* About this exercise
Check each line of the entries below for the word "body", and copy out the ones that have it.

= = =

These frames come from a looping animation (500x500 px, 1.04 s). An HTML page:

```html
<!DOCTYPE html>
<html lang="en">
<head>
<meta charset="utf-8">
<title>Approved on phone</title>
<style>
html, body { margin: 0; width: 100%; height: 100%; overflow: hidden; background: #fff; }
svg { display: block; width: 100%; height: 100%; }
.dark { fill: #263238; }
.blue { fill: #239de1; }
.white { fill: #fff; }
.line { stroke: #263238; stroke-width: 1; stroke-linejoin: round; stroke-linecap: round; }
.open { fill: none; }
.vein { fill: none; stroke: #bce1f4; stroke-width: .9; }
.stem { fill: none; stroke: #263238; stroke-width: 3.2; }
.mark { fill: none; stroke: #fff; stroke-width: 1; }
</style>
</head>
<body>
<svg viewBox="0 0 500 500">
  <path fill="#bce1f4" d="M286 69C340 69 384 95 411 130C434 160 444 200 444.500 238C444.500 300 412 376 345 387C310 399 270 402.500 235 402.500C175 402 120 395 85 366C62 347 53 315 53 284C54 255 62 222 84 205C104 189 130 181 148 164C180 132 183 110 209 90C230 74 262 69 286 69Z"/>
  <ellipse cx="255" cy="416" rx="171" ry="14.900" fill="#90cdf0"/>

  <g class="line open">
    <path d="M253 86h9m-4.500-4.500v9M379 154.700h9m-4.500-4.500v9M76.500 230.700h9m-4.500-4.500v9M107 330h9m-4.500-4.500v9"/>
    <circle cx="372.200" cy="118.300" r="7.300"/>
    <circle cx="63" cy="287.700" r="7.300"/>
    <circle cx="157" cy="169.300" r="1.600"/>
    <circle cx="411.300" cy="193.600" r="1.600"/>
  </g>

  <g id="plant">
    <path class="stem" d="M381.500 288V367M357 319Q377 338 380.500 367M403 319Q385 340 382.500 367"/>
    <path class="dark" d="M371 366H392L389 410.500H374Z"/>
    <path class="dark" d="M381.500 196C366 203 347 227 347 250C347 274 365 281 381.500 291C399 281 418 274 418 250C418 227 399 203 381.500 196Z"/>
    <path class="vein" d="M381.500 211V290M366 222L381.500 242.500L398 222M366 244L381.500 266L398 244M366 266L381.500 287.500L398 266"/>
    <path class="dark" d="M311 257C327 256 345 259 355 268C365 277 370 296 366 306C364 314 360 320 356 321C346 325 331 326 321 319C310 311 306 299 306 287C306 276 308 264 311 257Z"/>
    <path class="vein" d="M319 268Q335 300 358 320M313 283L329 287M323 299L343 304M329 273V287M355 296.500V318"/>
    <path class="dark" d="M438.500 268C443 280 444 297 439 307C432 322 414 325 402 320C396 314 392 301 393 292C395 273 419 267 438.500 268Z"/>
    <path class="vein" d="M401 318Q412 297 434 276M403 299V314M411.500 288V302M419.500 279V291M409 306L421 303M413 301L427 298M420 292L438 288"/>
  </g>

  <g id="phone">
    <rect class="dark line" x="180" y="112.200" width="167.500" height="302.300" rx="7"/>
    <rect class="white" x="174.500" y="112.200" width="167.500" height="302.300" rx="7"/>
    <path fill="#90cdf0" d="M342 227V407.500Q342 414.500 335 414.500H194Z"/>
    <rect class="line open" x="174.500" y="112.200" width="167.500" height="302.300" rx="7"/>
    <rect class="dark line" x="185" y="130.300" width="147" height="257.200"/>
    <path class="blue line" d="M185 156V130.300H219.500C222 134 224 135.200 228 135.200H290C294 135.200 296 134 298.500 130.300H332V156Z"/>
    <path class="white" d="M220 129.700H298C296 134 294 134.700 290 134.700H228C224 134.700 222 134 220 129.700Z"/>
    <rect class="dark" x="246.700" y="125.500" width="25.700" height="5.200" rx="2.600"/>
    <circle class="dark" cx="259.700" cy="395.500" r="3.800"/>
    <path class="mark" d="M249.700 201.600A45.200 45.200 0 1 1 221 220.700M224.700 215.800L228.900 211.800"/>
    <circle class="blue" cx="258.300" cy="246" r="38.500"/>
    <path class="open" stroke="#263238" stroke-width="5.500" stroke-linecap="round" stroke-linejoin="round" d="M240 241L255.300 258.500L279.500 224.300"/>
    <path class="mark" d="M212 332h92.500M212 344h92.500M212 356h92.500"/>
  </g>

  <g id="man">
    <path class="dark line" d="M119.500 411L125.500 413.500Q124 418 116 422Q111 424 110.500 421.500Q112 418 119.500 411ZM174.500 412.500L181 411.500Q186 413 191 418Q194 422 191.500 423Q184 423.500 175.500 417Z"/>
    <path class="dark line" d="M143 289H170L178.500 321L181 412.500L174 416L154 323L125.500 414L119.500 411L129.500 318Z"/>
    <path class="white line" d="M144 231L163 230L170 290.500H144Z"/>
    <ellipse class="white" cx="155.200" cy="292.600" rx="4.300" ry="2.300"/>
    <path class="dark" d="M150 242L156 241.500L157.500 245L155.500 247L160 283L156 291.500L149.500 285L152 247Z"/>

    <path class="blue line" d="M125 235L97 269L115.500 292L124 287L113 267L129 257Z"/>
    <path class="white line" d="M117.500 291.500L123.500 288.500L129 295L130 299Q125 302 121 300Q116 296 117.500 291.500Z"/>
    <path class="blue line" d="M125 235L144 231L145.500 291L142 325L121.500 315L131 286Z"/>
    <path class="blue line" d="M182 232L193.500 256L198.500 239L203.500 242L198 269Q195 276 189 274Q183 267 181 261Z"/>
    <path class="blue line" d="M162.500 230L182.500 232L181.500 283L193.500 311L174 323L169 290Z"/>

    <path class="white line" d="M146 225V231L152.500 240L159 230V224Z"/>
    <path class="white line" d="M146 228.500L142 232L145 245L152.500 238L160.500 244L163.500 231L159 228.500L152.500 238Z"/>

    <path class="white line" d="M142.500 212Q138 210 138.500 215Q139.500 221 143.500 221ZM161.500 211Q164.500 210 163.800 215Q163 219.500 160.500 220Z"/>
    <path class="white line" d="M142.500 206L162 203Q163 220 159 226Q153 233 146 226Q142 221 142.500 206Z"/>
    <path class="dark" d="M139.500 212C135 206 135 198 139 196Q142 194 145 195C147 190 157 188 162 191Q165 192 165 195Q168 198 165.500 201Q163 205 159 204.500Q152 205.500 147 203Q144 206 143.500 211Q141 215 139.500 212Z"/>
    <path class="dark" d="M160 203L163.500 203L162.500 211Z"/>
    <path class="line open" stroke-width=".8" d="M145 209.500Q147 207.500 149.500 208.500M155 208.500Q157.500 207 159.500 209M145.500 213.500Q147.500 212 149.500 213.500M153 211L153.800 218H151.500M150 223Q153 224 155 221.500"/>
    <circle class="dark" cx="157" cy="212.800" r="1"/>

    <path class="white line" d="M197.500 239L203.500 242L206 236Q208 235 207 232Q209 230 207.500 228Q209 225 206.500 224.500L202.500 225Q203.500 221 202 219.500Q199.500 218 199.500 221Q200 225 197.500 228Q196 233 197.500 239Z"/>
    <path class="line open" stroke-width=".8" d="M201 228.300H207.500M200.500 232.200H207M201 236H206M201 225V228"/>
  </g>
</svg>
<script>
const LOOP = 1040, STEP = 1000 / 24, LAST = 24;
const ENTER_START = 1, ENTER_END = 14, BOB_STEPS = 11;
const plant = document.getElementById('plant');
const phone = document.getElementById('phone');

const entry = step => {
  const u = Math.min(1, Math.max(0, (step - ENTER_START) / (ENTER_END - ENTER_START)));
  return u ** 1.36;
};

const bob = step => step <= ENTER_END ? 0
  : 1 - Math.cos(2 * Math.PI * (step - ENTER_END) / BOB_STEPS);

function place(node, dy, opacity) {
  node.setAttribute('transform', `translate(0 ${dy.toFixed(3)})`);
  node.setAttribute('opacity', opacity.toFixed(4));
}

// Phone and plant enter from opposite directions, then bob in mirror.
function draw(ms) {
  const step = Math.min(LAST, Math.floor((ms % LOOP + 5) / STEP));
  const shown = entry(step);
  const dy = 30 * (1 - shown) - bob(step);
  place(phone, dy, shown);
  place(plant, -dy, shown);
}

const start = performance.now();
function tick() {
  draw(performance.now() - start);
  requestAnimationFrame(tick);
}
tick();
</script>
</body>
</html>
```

= = =

* Reply to the task
html, body { margin: 0; width: 100%; height: 100%; overflow: hidden; background: #fff; }
<body>
</body>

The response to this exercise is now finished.